Malaysians with Singapore work permits will continue to work in Singapore, with health screening and accommodation arrangements made for them, while food and products will continue to be transported across the border smoothly.
The Ministry of Foreign Affairs (MFA) said in a statement yesterday that Senior Minister and Coordinating Minister for National Security Teo Chee Hean spoke to Malaysian Senior Minister and Minister of Defence Ismail Sabri Yaakob on the phone on Thursday to discuss these issues in the light of Malaysia’s two-week movement control order.
The two senior ministers discussed the arrangements to ensure the health of the citizens on both sides of the border, while minimising disruptions to companies, workers and citizens.
MFA said Datuk Seri Ismail Sabri assured Mr Teo that Malaysia will facilitate the smooth transport of food, while both sides will ensure the transport of commercial goods across land checkpoints.
At a separate news conference in Malaysia yesterday, the Malaysian minister said: “I understand there were discussions. And both sides have agreed that all workers will continue to work there. The Singapore Government has agreed to set up accommodation for them in Singapore for two weeks. So, they will go to Singapore and stay at the accommodation prepared for them, and when they return to Malaysia, Singapore will screen them.”
Both senior ministers are chairing the Special Working Committee on the Covid-19 crisis, and agreed to establish three working groups under the committee to coordinate the movement of people, goods and daily operational issues at land checkpoints.
The Straits Times reported on Thursday that Malaysia would temporarily lift the travel ban on citizens who commute to Singapore for work, on the condition that they are housed on the island for the duration of Malaysia’s ongoing restricted movement order.
Malaysia closed its borders for two weeks on Wednesday, in an attempt to curb its rising number of coronavirus cases.
All Malaysians have been barred from travelling overseas, including around 300,000 daily travellers who commute to Singapore on a near-daily basis for work or study.

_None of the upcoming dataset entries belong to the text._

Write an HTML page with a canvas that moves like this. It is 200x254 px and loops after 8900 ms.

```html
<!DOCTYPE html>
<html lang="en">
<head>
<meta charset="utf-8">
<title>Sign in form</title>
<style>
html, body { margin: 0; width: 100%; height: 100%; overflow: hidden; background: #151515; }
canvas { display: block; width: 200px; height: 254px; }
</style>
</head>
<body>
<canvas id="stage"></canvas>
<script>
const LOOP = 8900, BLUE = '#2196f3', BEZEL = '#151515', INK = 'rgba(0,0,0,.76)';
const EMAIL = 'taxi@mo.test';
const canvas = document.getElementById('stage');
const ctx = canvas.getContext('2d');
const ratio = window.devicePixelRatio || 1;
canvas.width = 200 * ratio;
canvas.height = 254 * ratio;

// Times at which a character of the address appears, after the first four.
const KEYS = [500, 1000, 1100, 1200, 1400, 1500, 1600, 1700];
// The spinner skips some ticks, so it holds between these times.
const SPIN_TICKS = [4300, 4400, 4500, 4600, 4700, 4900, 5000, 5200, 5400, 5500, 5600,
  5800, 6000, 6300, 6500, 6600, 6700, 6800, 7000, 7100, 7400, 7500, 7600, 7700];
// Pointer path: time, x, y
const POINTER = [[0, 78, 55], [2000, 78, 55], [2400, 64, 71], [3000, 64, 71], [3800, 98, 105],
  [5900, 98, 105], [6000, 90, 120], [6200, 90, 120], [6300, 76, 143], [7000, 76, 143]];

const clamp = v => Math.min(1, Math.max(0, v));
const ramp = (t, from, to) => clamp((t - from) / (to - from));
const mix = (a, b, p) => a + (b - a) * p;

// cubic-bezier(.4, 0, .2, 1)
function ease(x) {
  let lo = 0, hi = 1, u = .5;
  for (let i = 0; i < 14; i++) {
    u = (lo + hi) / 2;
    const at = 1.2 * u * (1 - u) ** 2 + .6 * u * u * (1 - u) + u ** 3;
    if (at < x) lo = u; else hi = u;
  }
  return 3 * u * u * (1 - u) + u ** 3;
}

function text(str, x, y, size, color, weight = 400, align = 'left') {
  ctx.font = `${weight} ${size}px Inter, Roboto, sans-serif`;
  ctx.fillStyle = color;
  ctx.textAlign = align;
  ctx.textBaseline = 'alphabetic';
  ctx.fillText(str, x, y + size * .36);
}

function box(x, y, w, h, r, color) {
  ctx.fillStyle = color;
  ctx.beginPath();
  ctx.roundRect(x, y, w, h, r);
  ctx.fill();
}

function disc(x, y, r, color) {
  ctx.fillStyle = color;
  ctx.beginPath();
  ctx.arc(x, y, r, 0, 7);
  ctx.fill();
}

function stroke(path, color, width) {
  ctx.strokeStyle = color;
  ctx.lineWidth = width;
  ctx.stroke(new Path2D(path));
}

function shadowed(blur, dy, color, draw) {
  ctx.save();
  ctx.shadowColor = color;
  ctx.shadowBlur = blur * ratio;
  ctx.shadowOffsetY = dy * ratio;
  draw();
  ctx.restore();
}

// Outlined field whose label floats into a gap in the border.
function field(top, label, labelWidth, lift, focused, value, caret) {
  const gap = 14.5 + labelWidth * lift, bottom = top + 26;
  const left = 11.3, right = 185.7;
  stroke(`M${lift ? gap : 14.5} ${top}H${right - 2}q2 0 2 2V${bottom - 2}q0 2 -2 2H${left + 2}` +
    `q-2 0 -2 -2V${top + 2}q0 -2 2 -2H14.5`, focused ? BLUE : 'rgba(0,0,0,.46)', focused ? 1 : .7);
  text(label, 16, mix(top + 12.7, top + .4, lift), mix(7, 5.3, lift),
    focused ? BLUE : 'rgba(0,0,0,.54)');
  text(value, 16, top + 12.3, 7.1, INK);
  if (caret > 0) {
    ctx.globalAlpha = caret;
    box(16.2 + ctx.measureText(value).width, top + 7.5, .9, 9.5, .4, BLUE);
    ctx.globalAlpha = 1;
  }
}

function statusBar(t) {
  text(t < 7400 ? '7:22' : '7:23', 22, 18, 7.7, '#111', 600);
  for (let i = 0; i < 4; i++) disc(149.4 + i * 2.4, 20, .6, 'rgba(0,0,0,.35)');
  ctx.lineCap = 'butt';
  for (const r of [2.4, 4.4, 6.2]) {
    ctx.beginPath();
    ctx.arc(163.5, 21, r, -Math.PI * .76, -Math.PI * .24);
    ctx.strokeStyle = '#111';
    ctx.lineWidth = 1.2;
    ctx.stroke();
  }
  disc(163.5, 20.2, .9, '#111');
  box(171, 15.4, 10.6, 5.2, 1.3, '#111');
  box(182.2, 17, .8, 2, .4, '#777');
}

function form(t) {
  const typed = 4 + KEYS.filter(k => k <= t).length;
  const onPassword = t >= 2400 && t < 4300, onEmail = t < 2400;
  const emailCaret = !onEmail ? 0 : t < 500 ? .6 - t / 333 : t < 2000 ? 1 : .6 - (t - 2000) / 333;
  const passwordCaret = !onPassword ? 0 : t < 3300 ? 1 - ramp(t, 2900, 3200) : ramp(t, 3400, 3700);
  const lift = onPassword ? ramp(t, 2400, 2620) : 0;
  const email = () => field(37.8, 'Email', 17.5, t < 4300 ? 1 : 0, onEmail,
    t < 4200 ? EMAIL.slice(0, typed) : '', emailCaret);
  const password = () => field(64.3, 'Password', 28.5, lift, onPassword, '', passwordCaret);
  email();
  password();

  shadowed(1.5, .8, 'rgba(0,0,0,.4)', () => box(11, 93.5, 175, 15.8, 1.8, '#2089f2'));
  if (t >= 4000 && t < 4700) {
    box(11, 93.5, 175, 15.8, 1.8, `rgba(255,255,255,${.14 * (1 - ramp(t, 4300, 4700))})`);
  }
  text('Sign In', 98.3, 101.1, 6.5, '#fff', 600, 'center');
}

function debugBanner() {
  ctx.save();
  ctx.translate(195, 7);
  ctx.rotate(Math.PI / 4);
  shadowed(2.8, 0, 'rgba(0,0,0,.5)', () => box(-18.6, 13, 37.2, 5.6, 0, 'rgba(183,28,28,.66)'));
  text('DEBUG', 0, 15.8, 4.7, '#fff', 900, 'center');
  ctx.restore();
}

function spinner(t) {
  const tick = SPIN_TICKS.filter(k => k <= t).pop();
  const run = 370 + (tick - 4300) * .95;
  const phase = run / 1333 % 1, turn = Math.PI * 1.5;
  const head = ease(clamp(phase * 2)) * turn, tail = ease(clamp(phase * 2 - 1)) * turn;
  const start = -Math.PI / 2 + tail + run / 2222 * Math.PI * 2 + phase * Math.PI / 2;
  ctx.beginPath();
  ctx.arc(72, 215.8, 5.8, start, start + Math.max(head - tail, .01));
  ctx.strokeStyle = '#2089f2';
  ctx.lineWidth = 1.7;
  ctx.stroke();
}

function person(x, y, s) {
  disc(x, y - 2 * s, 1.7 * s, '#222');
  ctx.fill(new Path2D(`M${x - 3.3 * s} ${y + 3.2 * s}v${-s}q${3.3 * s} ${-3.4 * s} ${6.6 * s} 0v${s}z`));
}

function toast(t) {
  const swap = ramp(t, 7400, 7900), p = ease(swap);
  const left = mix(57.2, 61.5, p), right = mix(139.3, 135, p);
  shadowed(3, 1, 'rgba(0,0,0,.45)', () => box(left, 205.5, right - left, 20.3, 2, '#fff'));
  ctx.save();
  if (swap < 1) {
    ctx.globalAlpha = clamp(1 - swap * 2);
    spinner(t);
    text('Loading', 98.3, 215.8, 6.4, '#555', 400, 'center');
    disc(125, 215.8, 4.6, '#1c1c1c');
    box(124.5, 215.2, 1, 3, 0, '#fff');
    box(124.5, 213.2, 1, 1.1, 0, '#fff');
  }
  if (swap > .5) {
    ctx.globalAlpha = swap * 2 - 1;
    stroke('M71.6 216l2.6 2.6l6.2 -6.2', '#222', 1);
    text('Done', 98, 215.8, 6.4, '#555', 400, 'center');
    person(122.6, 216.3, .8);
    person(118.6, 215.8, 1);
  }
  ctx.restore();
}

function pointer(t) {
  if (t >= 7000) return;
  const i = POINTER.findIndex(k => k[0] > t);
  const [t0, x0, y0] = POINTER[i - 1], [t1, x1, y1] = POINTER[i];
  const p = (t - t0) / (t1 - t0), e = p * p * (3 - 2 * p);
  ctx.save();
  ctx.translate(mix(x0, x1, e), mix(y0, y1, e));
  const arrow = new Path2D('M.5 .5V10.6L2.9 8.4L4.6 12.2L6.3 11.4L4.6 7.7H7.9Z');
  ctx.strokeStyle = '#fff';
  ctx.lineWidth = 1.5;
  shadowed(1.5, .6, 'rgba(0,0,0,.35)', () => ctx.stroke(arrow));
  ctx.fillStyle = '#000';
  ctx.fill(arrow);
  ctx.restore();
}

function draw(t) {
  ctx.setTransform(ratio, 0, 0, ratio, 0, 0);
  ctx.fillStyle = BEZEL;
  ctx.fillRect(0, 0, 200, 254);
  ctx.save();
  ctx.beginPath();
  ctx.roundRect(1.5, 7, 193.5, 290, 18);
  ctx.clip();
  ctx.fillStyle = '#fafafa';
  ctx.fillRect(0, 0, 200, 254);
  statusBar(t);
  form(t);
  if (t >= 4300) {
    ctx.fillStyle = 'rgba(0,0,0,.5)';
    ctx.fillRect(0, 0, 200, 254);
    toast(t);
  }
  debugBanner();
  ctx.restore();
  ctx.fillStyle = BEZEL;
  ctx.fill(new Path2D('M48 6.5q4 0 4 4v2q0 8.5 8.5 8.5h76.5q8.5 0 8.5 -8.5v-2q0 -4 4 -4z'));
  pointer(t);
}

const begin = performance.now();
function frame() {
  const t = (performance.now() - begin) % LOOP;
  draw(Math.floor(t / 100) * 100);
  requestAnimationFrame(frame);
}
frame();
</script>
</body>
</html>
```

With yesterday’s announcement, those with long-term passes will now be allowed to leave the country, provided they do not return during the two-week period.
Malaysia has more than 1,000 confirmed coronavirus cases, with two deaths.

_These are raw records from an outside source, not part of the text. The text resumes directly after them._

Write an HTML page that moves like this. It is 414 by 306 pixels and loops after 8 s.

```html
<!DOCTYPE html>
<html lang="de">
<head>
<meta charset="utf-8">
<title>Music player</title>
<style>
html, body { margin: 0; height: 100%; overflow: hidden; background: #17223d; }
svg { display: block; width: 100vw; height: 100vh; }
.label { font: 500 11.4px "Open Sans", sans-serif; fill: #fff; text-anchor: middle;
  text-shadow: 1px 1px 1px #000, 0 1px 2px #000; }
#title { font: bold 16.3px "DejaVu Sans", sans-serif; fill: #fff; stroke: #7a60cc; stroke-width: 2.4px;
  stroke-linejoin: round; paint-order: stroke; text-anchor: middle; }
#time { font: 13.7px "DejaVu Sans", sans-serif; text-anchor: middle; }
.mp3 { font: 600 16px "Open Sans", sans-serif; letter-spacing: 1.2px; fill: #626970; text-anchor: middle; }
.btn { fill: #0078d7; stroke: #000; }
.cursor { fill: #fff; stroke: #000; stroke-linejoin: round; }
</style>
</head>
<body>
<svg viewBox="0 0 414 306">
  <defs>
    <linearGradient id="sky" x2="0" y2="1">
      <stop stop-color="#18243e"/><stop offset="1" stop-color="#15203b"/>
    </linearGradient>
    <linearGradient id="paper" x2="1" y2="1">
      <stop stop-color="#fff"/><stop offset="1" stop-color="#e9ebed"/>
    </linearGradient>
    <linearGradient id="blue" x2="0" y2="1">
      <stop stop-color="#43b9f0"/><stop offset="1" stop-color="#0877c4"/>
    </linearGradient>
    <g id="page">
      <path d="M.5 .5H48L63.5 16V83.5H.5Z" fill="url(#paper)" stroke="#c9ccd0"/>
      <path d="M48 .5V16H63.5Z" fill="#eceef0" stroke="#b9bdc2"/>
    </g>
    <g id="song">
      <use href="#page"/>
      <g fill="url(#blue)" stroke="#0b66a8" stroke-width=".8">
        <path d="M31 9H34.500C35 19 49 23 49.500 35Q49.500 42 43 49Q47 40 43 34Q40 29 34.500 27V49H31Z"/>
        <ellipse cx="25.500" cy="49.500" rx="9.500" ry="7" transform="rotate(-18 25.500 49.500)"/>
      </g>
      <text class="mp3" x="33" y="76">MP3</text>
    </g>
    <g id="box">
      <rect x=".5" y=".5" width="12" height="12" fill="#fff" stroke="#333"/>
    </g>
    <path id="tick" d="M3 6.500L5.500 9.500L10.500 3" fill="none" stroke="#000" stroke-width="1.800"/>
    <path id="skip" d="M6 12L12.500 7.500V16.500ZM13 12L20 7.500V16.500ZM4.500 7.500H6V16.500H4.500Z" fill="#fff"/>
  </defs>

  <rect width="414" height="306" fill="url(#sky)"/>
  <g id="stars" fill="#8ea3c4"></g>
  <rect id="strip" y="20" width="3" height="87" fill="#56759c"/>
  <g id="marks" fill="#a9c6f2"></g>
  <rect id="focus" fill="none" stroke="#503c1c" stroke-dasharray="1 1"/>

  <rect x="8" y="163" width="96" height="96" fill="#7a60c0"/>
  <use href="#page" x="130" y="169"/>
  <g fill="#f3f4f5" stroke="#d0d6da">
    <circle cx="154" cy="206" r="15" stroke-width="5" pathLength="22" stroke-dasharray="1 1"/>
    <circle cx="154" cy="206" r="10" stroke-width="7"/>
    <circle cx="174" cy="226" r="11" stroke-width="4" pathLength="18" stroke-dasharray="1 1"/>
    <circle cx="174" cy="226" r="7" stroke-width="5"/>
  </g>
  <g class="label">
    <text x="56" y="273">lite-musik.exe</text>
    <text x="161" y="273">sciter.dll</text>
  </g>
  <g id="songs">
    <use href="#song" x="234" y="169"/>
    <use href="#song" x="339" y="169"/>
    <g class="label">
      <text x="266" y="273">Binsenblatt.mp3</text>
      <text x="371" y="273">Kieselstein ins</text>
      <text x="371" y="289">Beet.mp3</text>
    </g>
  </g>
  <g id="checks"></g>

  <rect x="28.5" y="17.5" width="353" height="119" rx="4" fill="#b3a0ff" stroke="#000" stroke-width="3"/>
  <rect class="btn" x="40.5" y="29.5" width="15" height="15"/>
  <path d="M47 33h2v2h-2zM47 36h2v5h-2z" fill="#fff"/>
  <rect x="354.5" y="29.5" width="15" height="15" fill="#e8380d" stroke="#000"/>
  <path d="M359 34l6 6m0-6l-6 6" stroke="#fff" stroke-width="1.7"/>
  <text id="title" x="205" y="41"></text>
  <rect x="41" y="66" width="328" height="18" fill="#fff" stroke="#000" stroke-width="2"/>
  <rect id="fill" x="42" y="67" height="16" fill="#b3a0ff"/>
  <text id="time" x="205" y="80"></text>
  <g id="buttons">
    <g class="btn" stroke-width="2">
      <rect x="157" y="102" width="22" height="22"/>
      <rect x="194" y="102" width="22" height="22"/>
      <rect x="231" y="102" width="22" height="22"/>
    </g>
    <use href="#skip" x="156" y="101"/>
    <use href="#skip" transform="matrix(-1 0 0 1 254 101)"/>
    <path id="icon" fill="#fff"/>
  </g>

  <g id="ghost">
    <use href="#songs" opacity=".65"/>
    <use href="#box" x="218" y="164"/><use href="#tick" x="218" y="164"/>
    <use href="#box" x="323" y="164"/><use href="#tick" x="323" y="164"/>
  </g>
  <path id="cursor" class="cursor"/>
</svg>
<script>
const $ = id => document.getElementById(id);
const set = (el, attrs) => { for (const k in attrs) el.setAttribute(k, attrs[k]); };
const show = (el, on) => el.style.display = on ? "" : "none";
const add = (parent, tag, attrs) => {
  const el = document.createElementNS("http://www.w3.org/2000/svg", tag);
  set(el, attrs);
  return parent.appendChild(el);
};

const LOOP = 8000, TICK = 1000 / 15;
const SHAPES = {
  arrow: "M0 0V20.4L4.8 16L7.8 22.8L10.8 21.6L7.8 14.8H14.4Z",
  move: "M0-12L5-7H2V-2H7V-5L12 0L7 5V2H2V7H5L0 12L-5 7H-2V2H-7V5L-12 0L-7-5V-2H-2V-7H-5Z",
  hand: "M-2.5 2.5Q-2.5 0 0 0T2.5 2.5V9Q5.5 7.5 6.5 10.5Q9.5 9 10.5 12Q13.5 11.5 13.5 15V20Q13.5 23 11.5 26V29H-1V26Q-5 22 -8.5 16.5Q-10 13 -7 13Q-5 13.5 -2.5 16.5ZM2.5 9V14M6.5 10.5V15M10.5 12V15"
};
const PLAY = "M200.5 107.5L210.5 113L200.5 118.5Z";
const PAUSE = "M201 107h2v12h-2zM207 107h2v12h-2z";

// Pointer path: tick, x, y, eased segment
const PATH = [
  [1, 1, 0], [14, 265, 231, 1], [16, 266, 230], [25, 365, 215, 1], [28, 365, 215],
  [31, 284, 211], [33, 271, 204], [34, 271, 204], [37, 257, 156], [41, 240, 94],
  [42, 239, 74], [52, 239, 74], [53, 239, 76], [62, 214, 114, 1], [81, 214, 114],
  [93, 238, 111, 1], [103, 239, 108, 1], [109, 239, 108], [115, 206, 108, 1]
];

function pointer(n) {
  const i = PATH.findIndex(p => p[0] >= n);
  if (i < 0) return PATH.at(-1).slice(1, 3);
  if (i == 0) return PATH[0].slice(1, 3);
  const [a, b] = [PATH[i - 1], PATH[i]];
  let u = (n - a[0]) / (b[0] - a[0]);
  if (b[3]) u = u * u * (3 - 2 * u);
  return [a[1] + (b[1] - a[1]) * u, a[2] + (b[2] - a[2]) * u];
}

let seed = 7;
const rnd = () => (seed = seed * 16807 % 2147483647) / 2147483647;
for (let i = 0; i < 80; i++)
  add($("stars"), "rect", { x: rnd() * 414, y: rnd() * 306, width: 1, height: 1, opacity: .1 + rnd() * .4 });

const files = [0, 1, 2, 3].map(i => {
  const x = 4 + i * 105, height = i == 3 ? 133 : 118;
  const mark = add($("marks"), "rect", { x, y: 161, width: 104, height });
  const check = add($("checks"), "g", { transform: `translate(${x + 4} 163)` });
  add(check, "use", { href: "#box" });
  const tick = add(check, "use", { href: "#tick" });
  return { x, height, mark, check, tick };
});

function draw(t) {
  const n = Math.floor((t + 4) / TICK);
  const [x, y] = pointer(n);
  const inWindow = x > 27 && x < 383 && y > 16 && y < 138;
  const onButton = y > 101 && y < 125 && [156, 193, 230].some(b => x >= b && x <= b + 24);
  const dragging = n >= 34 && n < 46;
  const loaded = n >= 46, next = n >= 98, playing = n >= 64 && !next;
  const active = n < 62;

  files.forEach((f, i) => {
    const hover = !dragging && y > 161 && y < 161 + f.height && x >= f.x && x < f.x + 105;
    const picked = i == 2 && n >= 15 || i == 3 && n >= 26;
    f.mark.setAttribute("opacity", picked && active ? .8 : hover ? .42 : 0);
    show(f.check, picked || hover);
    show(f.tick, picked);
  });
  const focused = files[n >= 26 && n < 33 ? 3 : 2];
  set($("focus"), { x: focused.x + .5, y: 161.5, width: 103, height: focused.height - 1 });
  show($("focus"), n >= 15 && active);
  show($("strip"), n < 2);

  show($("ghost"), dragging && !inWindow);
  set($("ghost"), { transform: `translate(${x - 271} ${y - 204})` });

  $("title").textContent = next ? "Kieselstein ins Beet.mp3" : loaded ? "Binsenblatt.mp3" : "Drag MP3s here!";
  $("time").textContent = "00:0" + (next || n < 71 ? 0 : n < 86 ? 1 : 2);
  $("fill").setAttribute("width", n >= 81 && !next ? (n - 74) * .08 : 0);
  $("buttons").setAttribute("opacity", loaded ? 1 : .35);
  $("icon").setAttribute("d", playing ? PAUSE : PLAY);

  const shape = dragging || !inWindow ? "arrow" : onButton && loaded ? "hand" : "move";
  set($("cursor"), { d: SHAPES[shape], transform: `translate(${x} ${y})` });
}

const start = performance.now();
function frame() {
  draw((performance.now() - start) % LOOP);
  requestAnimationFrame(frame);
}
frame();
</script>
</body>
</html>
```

The Singapore Government is working with stakeholders to provide those without living arrangements here with temporary accommodation.
By Tuesday night, about 10,000 workers had received such help, Manpower Minister Josephine Teo said on the first day of the travel restrictions on Wednesday.
Also on Wednesday, Trade and Industry Minister Chan Chun Sing said most wholesalers and retailers received their goods from Malaysia as usual in the morning.